● EXERCISE DETAILS:
Pull out each line of the data that includes the word "translate".

● LISTED RECORDS:

"""

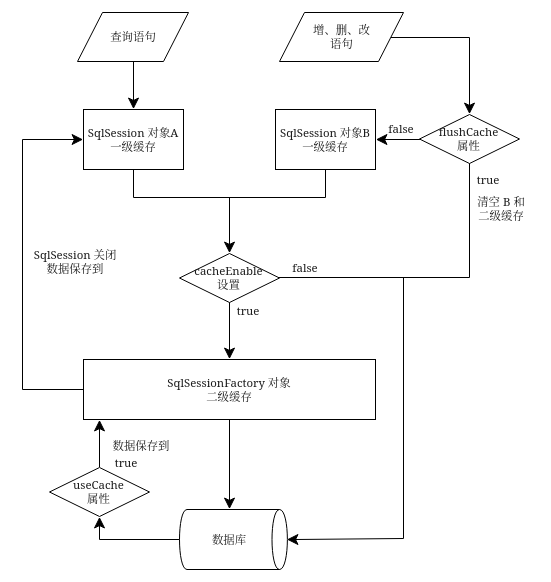
<!DOCTYPE html>
<html lang="zh-CN">
<head>
<meta charset="utf-8">
<title>缓存流程图</title>
<style>
:root { --ink: #000; --paper: #fff; --text: #1c1c1c; }
* { box-sizing: border-box; margin: 0; }
html, body { width: 551px; height: 582px; overflow: hidden; background: var(--paper); }
.flowchart {
  position: relative; width: 551px; height: 582px; overflow: hidden;
  color: var(--text);
  font: 11.4px/14px "Noto Serif", "Noto Serif CJK SC", serif;
}
.drawing { position: absolute; inset: 0; display: block; }
.shapes, .connectors { stroke: var(--ink); stroke-width: 1; }
.shapes { fill: var(--paper); }
.connectors { fill: none; }
.arrows { fill: var(--ink); stroke: var(--ink); }
.node, .label { position: absolute; text-align: center; white-space: nowrap; }
.node {
  left: var(--x); top: var(--y); width: var(--w); height: var(--h);
  display: flex; align-items: center; justify-content: center;
}
.label { left: var(--x); top: var(--y); transform: translate(-50%, -50%); }
</style>
</head>
<body>
<main class="flowchart">
  <svg class="drawing" width="551" height="582" viewBox="0 0 551 582" aria-hidden="true">
    <defs>
      <path id="arrowhead" d="M0 0L-5 -10L0 -7.5L5 -10Z"/>
      <polygon id="decision" points="-50,0 0,-24.5 50,0 0,24.5"/>
    </defs>
    <g class="connectors">
      <path d="M133.5 61V101"/>
      <path d="M391 37.5H469.5V106"/>
      <path d="M420 139.5H384"/>
      <path d="M133.5 169V197.5H325.5V169M229.5 197.5V245"/>
      <path d="M279 277.5H469.5V163"/>
      <path d="M403.5 277.5V538.5L295 539.5"/>
      <path d="M229.5 302V351"/>
      <path d="M83 389.5H22.5V139.5H75"/>
      <path d="M229.5 419V501"/>
      <path d="M99.5 467V428"/>
      <path d="M180 539.5H99.5V525"/>
    </g>
    <g class="shapes">
      <polygon points="77.5,61.5 102.5,12.5 188.5,12.5 163.5,61.5"/>
      <polygon points="279.5,61.5 304.5,12.5 403.5,12.5 378.5,61.5"/>
      <rect x="83.5" y="109.5" width="100" height="60"/>
      <rect x="275.5" y="109.5" width="100" height="60"/>
      <rect x="83.5" y="359.5" width="292" height="60"/>
      <use href="#decision" x="469.5" y="139"/>
      <use href="#decision" x="229.5" y="278"/>
      <use href="#decision" x="99.5" y="492"/>
      <path d="M187 509.5H279.5C290 509.5 290 569.5 279.5 569.5H187C177 569.5 177 509.5 187 509.5Z"/>
      <path d="M279.5 509.5C269.5 509.5 269.5 569.5 279.5 569.5" fill="none"/>
    </g>
    <g class="arrows">
      <use href="#arrowhead" x="133.5" y="108"/>
      <use href="#arrowhead" x="469.5" y="113"/>
      <use href="#arrowhead" x="229.5" y="252"/>
      <use href="#arrowhead" x="229.5" y="358"/>
      <use href="#arrowhead" x="229.5" y="508"/>
      <use href="#arrowhead" transform="translate(377 139.5) rotate(90)"/>
      <use href="#arrowhead" transform="translate(288 539.5) rotate(90)"/>
      <use href="#arrowhead" transform="translate(82 139.5) rotate(-90)"/>
      <use href="#arrowhead" transform="translate(99.5 421) rotate(180)"/>
      <use href="#arrowhead" transform="translate(99.5 518) rotate(180)"/>
    </g>
  </svg>

  <div class="node" style="--x:77px;--y:12px;--w:112px;--h:50px">查询语句</div>
  <div class="node" style="--x:279px;--y:12px;--w:125px;--h:50px">增、删、改<br>语句</div>
  <div class="node" style="--x:83px;--y:109px;--w:100px;--h:61px">SqlSession 对象A<br>一级缓存</div>
  <div class="node" style="--x:275px;--y:109px;--w:100px;--h:61px">SqlSession 对象B<br>一级缓存</div>
  <div class="node" style="--x:418px;--y:114px;--w:101px;--h:50px">flushCache<br>属性</div>
  <div class="node" style="--x:178px;--y:253px;--w:101px;--h:50px">cacheEnable<br>设置</div>
  <div class="node" style="--x:83px;--y:359px;--w:292px;--h:61px">SqlSessionFactory 对象<br>二级缓存</div>
  <div class="node" style="--x:48px;--y:467px;--w:101px;--h:50px">useCache<br>属性</div>
  <div class="node" style="--x:179px;--y:509px;--w:100px;--h:61px">数据库</div>

  <p class="label" style="--x:401px;--y:129px">false</p>
  <p class="label" style="--x:488px;--y:180px">true</p>
  <p class="label" style="--x:501px;--y:209px">清空 B 和<br>二级缓存</p>
  <p class="label" style="--x:75px;--y:262px">SqlSession 关闭<br>数据保存到</p>
  <p class="label" style="--x:305px;--y:268px">false</p>
  <p class="label" style="--x:248px;--y:311px">true</p>
  <p class="label" style="--x:141px;--y:446px">数据保存到</p>
  <p class="label" style="--x:126px;--y:463px">true</p>
</main>
</body>
</html>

"""

● SOLUTION:
.label { left: var(--x); top: var(--y); transform: translate(-50%, -50%); }
      <use href="#arrowhead" transform="translate(377 139.5) rotate(90)"/>
      <use href="#arrowhead" transform="translate(288 539.5) rotate(90)"/>
      <use href="#arrowhead" transform="translate(82 139.5) rotate(-90)"/>
      <use href="#arrowhead" transform="translate(99.5 421) rotate(180)"/>
      <use href="#arrowhead" transform="translate(99.5 518) rotate(180)"/>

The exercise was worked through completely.